There is no doubt that Ancestry.com has changed the way that professional and novice genealogist alike conduct at least some of their research.  It is at the very least a pit stop on the trail of tracing an ancestor down.  However in the 15 years or so that I have been using Ancestry there has developed a very disturbing trend that has potential to do great harm to the unwary.

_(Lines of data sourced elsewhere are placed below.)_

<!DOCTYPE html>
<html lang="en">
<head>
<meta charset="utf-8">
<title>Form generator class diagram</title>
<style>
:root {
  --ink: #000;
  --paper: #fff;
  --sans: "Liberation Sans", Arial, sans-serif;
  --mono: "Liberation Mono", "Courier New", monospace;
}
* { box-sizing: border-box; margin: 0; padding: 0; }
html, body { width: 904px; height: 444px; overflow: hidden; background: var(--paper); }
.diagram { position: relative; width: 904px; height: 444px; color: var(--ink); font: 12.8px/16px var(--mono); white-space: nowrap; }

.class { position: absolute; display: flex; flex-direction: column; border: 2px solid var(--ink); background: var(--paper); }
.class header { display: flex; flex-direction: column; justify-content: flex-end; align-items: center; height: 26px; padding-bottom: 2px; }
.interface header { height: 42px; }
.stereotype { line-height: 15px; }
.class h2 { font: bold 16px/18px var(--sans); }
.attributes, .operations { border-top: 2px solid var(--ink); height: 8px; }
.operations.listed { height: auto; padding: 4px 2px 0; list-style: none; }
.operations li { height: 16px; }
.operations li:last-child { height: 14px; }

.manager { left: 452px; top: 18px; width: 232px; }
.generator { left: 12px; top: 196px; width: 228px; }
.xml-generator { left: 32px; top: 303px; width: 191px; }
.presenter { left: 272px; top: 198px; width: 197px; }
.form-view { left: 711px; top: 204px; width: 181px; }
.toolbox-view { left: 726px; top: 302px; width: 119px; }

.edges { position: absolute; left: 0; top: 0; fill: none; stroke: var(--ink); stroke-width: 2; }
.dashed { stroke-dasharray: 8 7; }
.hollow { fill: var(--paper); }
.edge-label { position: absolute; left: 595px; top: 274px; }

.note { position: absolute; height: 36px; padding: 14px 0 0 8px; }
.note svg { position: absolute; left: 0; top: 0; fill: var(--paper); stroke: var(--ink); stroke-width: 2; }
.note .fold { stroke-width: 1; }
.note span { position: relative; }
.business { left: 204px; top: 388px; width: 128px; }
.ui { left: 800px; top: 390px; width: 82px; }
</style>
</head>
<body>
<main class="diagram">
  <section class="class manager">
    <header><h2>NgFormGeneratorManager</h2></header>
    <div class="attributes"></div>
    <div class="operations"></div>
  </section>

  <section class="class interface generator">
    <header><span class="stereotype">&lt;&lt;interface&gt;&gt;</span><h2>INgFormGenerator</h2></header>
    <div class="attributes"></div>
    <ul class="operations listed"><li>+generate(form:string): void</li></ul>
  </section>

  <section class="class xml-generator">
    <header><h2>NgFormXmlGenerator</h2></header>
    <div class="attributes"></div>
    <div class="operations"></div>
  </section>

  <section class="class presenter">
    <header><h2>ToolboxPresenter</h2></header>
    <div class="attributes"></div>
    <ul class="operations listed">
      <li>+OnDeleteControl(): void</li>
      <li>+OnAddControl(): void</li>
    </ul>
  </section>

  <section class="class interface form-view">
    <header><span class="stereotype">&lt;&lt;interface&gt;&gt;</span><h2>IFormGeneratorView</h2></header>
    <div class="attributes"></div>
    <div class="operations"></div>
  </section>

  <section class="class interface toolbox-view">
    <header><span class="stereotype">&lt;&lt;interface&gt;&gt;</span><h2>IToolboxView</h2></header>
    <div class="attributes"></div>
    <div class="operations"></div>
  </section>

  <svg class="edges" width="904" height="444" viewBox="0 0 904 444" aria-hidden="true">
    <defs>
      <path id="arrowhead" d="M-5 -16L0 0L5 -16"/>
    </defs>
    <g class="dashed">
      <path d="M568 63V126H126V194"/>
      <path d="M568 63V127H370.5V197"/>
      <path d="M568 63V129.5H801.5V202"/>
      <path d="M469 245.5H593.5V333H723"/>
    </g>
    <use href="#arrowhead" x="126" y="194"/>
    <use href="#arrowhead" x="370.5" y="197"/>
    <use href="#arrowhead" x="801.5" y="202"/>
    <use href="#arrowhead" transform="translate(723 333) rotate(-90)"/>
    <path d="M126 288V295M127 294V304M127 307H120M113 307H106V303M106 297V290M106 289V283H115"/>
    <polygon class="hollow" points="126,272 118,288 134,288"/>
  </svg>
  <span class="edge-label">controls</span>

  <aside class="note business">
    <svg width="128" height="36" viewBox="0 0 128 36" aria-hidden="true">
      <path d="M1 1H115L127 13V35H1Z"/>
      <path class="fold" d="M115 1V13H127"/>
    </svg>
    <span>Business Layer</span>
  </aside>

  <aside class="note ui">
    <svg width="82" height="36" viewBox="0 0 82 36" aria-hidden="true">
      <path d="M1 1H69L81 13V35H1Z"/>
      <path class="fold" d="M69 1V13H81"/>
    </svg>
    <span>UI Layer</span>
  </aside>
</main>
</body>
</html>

I’m sure you will have come across the lovely green leaves that offer hints on our ancestors, these can be very helpful (or not).  However be very wary of the hints on the public family trees.  These trees can often offer trees that go back generations, far further back than you have ever managed to get… How, you wonder, has someone managed to trace a farm labourer from Lincolnshire back to 1431?  Then you look a little closer and things just don’t add up, you have babies being born after parents have died, or no citations of where they got the information from and when you check the records for that parish there is nothing.  Whats worse is I can guarantee you’ll find several like it, people will blindly copy a tree just because someone has managed to get so far back.  I understand the excitement of finding something new I really do, but please please check check and triple check the validity of what you are putting into your own tree.

Unfortunately, these mistakes aren’t just reserved for the Tudors… you may well find people arguing over your grandparent’s birthplace or date or even how many siblings they had.

Ancestry describes the database as follows:
“This database contains family trees submitted to Ancestry by users who have
indicated that their tree can be viewed by all Ancestry members. These trees can
change over time as users edit, remove, or otherwise modify the data in their trees.
You can contact the owner of the tree to get more information.”

In another document, there is the following usage hint (which I initially thought

“These trees are easy to upload, easy to copy, easy to source with bad information,
and do not include a user’s original sources or notes (the linked sources are only
those Ancestry.com databases a user individually adds to each person, a time-consuming
and error-prone process). As such they are often of poor quality, and
even those of good quality lose most of their supporting documentation upon upload
and are therefore of limited use to later researchers. In addition, as they can only be
viewed by Ancestry.com members, they are of limited use to the community as a
whole.”

This is why many Genealogist will tell you to use with caution.  My personal stance is to avoid them completely.  By all means, use the hints, you can find all the birth, marriages and death indexes, use proper citations, and then you know your research is correct.